Saturday, March 22, 2014
What really happened to Malaysia Airlines Flight 370
It sounds like an expensive cigar, but Diego Garcia is actually a United States military base that we technically rent from the United Kingdom. At 967 nautical miles south-southwest from the southern tip of India, it is more or less midway between Indonesia and the African continent. The US Navy operates its Naval Support Facility (NSF) there, which is a naval ship and submarine support base, military air base, as well as a communications and space-tracking facility.
It also includes a base of operations for the CIA. You’ll note there is no question mark at the end of this article’s title.

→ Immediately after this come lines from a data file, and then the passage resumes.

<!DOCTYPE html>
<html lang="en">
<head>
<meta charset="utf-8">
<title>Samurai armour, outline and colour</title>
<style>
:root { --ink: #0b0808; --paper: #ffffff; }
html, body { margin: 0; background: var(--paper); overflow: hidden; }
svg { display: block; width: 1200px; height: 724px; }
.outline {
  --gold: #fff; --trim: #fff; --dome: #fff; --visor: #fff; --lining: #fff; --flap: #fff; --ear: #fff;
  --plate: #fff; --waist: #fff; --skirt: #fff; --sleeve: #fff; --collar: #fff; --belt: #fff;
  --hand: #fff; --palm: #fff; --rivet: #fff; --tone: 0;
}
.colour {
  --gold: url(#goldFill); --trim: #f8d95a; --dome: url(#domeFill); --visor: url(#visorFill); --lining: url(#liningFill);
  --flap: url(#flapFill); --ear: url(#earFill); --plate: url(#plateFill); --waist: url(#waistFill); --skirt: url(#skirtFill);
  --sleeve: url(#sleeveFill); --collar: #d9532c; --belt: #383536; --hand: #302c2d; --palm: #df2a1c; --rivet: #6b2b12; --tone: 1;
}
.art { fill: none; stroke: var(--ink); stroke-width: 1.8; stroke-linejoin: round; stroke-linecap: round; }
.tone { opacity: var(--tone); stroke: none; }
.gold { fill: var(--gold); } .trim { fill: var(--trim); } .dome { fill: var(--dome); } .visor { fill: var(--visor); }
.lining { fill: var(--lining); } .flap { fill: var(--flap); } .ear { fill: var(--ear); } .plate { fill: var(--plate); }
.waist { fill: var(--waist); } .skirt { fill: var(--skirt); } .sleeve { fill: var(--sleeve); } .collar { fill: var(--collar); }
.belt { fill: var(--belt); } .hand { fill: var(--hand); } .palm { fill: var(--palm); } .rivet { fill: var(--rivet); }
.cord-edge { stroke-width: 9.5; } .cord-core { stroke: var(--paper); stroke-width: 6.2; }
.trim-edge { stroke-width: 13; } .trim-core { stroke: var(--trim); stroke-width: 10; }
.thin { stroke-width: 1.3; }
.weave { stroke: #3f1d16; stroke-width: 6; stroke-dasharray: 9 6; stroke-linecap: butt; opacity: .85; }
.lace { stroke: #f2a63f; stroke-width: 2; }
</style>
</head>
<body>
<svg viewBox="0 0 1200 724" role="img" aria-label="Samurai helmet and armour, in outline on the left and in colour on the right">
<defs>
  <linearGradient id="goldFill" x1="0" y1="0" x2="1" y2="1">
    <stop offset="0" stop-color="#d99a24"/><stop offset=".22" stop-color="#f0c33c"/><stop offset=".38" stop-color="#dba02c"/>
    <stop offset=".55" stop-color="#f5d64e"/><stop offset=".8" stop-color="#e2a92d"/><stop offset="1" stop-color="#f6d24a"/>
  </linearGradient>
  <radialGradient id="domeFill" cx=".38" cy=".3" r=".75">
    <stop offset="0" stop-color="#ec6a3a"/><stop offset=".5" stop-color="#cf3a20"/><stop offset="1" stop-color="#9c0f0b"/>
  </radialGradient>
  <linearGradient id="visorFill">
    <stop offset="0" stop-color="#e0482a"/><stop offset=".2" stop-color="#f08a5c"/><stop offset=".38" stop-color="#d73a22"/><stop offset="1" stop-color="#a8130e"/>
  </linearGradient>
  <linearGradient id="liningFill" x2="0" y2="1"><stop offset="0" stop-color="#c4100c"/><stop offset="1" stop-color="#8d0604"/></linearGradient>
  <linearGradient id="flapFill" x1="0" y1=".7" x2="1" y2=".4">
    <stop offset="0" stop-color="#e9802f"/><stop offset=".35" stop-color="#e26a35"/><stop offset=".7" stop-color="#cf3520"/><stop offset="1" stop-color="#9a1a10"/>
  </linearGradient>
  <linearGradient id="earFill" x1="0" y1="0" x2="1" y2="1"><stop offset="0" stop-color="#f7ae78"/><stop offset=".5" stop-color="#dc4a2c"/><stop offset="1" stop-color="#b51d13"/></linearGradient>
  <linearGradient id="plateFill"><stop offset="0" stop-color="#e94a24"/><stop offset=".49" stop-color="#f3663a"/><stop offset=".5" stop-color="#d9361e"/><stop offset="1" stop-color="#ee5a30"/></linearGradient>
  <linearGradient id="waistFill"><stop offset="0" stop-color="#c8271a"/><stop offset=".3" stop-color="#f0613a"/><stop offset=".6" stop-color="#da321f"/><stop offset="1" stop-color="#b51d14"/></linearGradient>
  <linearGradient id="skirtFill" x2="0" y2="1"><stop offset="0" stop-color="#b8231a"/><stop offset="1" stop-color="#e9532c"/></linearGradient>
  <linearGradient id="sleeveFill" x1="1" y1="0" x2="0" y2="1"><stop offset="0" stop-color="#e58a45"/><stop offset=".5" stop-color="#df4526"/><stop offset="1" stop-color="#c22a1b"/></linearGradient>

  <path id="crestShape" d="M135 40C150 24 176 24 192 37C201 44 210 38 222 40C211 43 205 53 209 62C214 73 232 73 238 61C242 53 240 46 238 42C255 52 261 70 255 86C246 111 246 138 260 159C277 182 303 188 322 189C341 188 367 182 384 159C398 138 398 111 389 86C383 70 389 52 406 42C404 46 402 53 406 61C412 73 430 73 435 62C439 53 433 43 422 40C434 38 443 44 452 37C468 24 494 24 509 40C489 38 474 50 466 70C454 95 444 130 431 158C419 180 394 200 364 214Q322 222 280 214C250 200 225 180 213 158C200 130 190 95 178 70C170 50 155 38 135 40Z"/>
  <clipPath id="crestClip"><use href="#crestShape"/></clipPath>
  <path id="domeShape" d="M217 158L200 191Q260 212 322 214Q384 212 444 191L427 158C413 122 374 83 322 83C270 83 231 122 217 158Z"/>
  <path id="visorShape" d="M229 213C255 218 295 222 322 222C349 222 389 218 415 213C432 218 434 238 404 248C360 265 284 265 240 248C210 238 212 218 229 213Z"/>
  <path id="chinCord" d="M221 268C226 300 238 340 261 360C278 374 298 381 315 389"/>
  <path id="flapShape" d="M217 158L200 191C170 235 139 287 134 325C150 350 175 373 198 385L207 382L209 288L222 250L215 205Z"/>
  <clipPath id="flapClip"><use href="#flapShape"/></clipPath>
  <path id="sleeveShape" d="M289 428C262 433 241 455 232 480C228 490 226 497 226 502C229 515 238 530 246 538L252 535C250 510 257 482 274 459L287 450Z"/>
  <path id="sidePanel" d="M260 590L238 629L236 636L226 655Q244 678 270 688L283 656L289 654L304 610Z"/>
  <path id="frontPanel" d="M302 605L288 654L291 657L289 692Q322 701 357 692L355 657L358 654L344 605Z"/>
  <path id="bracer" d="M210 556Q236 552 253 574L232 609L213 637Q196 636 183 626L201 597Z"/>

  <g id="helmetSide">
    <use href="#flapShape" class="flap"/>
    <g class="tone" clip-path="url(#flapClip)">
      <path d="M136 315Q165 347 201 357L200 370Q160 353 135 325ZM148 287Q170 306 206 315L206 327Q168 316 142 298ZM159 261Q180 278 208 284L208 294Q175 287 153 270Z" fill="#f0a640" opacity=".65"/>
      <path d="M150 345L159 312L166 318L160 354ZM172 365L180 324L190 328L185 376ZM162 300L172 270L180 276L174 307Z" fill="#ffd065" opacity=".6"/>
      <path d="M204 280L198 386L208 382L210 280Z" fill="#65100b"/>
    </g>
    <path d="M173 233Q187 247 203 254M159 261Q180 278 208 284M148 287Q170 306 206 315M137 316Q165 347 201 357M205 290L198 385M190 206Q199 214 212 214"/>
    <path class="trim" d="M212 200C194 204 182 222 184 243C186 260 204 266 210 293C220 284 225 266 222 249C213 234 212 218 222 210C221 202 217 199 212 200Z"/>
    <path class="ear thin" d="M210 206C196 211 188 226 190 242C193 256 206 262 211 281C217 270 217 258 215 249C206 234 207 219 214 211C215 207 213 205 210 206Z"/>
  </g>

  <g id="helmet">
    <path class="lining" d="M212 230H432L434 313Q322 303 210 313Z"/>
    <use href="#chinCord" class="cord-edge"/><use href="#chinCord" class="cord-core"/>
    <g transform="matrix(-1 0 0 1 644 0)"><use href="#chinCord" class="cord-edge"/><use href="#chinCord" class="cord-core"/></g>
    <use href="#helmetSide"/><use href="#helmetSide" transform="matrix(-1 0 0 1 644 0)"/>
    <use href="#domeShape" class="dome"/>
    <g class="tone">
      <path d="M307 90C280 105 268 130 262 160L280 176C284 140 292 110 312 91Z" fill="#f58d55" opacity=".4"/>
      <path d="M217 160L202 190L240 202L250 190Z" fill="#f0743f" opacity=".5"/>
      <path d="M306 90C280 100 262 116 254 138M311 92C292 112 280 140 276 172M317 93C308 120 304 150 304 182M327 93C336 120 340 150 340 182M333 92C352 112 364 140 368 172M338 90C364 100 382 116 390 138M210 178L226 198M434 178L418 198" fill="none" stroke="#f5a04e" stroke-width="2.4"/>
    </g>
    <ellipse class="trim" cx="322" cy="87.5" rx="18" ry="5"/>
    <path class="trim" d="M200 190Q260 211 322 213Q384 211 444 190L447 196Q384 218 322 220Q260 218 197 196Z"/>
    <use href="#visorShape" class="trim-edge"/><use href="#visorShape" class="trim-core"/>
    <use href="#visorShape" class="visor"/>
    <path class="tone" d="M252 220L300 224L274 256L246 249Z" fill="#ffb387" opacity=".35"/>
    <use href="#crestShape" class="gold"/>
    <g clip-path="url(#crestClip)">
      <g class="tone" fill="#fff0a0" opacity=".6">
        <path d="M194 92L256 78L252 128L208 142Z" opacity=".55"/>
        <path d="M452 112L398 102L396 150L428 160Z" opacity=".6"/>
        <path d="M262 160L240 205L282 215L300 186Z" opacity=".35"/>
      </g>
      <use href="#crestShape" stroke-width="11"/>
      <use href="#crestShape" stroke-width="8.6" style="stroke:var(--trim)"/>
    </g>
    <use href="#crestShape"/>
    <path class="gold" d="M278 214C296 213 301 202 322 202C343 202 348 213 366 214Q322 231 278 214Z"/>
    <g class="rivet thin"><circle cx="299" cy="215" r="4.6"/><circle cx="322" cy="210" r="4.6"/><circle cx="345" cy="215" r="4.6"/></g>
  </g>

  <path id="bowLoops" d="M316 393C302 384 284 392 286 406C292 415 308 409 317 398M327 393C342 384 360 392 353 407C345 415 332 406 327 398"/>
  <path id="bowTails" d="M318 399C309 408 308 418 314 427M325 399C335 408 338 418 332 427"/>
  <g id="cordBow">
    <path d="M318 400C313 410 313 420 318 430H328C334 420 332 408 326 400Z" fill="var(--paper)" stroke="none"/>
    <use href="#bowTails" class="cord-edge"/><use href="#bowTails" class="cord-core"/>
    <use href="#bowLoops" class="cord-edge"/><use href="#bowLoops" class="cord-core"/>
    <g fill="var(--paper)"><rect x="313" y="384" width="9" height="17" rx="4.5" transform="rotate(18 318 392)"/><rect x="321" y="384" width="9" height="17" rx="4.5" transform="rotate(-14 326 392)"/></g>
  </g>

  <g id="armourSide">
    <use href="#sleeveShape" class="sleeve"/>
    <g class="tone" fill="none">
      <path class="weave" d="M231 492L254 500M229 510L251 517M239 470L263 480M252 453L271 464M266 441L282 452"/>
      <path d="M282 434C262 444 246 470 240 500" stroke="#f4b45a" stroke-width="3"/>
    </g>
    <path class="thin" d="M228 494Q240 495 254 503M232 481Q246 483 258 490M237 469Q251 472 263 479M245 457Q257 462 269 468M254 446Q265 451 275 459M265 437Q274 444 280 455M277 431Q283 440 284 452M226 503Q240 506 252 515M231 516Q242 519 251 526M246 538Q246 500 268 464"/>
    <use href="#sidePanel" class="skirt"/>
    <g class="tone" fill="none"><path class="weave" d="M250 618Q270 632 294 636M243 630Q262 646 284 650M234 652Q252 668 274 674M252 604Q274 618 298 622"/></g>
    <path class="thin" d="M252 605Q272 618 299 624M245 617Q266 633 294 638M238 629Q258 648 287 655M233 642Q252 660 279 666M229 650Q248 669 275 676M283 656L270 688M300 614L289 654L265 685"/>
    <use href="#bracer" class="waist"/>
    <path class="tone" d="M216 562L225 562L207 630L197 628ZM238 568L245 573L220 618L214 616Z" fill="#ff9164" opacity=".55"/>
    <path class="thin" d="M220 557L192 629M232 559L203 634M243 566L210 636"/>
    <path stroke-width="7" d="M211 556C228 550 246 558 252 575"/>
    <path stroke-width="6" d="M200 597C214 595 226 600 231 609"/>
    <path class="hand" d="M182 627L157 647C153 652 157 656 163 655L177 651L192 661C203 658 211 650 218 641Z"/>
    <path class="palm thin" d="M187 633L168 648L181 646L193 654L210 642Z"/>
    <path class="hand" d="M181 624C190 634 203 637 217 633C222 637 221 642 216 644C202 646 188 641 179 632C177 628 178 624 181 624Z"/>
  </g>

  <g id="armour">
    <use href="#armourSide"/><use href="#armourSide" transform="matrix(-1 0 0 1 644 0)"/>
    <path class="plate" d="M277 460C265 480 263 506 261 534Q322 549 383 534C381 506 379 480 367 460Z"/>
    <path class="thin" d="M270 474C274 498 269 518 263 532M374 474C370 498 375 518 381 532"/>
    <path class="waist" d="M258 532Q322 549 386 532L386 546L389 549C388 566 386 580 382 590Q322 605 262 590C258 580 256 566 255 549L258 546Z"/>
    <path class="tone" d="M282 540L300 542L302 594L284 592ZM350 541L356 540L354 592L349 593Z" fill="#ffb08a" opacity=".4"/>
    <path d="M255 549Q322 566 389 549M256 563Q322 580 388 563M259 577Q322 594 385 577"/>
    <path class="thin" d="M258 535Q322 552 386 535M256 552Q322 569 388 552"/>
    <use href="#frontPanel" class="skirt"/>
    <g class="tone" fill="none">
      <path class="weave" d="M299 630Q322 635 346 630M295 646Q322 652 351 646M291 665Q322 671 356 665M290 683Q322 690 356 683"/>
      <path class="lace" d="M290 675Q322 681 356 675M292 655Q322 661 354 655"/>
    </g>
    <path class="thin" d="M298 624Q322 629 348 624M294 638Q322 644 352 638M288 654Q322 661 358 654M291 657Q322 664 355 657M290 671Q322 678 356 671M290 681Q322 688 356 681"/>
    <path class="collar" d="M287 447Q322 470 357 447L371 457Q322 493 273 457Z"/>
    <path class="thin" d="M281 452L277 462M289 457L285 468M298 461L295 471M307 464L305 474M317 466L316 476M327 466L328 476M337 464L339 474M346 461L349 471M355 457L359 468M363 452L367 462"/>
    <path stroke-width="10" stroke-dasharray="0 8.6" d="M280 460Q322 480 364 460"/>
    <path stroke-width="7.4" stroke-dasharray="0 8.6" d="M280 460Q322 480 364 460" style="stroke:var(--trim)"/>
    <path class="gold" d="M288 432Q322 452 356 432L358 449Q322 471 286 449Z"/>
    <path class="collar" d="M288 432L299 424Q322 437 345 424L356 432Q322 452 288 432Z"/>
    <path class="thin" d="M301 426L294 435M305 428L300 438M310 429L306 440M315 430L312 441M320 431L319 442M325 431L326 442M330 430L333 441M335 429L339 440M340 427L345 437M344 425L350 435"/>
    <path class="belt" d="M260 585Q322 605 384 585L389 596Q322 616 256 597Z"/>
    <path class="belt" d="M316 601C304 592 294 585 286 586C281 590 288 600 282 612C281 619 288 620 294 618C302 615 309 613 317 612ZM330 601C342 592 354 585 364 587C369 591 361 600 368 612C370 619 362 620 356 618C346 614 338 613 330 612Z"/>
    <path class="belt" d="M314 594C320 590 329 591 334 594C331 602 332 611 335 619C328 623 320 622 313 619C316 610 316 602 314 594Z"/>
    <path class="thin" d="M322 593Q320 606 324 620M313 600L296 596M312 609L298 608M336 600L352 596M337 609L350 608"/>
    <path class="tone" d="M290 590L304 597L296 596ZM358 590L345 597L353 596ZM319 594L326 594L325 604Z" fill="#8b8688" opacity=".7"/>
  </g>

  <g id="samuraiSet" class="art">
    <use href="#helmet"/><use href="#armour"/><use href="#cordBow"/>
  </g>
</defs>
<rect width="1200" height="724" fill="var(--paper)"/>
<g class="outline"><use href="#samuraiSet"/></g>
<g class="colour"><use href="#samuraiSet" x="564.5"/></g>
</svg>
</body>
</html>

Why so few have postulated that this facility may have played a part in the disappearance of Malaysia Airlines Flight 370 may or may not seem odd at first blush given the circumstances: I mean, it’s not a secret base, though clandestine activities conducted there certainly would be. At any rate, I am told Diego Garcia is the location to which Flight 370 was diverted. My source has actually been to Diego Garcia, and assures me that you can land a Lockheed C-5 Galaxy there. Those are the military transport planes they load tanks aboard, and they’re just about the size of a Boeing 777.
At Diego Garcia, some 20 civilian technical personnel were removed from the aircraft for interrogation. On March 8, Reuters reported that 20 employees of U.S. chipmaker Freescale Semiconductor were passengers on Flight 370, according to a statement from the company. It is said that these employees traveled regularly between company facilities in Tianjin, China, and Kuala Lumpur. It may be presumed that these individuals were the same 20 who were reportedly taken to Diego Garcia for interrogation, although my information holds that the detainees (if you will) were working in their capacities as contractors.
Reports earlier this week that the flight plan deviation was programmed into a computer system on board (rather than being executed manually by one of the pilots was quite accurate), I am told. The airliner was taken over remotely by US intelligence operatives at the behest of those at the highest levels of our government.
It has been speculated that the plane was hijacked and the 20 Freescale Semiconductor engineers kidnapped in order that nefarious parties might access a revolutionary software package that could prove invaluable to those in the espionage community. I have been informed that this is not the case, and here are a couple of reasons I am inclined to believe so: Whistleblower Edward Snowden was able to purloin thousands of NSA digital files, distribute them, and escape the country without involving one other person. I’ve also heard – firsthand – of even more intricate and dangerous missions being carried out by less than three individuals.
No, there would have to be a great deal more involved than a software package to commandeer an airliner, kidnap technical contractors, and then “disappear” the plane and over 200 passengers (who, sadly, were most likely murdered for the sake of expediency).
The “great deal more” I am told was rather a revolutionary piece of hardware, not software, and it is not integral to digital data systems, although it is no doubt used in conjunction with them. The engineers were part of a joint US-China effort that resulted in one of the most advanced small gyroscopes for flight ever developed – flight, as in long-distance space flight.
As you probably know, China has made great strides in the area of space flight in recent years, and they’re quite proud of it. And considering the Obama administration’s intentions to devastate America’s economy, enslave her people, and part out her resources to Russia and China, a joint US-China space initiative doesn’t seem out of the ordinary. Why, it’s as American as McDonald’s on a Beijing street corner, right?
So what went wrong? Well, apparently the DOD got wind that these engineers (who, despite operating under the auspices of Freescale and/or other companies, were not American nationals) were on their way to abscond to China with their prototypes (which were in the cargo hold of the 777) and other valuable materials, thereby cutting the US out of the program entirely.
And why not? It’s fairly well-known in the intelligence community that the Chinese government has absolutely no respect for President Obama, and his telegraphing weak foreign policy all around the world wouldn’t lend itself to a sudden changing of his stripes (ineffectual posturing over Ukraine notwithstanding). Additionally, my understanding is that China technically owned this technology; the US was aiding in its development under a partnership, which apparently the Chinese decided to end in a rather ex parte manner.
The CIA went into action, in concert with the DOD and Boeing engineers. They commandeered Flight 370 en route, digitally, without the foreknowledge of the pilots or crew, diverting it to Diego Garcia. I imagine that’s where the aircraft made that now-infamous and mysterious turn just northeast of Malaysia.
So essentially, the CIA double-crossed the Chinese before they could double-cross us.
Flight 370’s pilots (one of whom being the pro-Islamist Zaharie Ahmad Shah) may have been afforded the opportunity to continue on to another Muslim country, blend in and take on a new identity, given the sentiments of those in the current administration. In any case, it was the geeks and the goods that the CIA was after, and I’m led to believe that’s what they got.
My understanding is that the foregoing information has been confirmed at the highest levels of our government, though not the current one, if that’s cryptic enough for you.
At least, that’s what my source tells me. And they haven’t been wrong yet.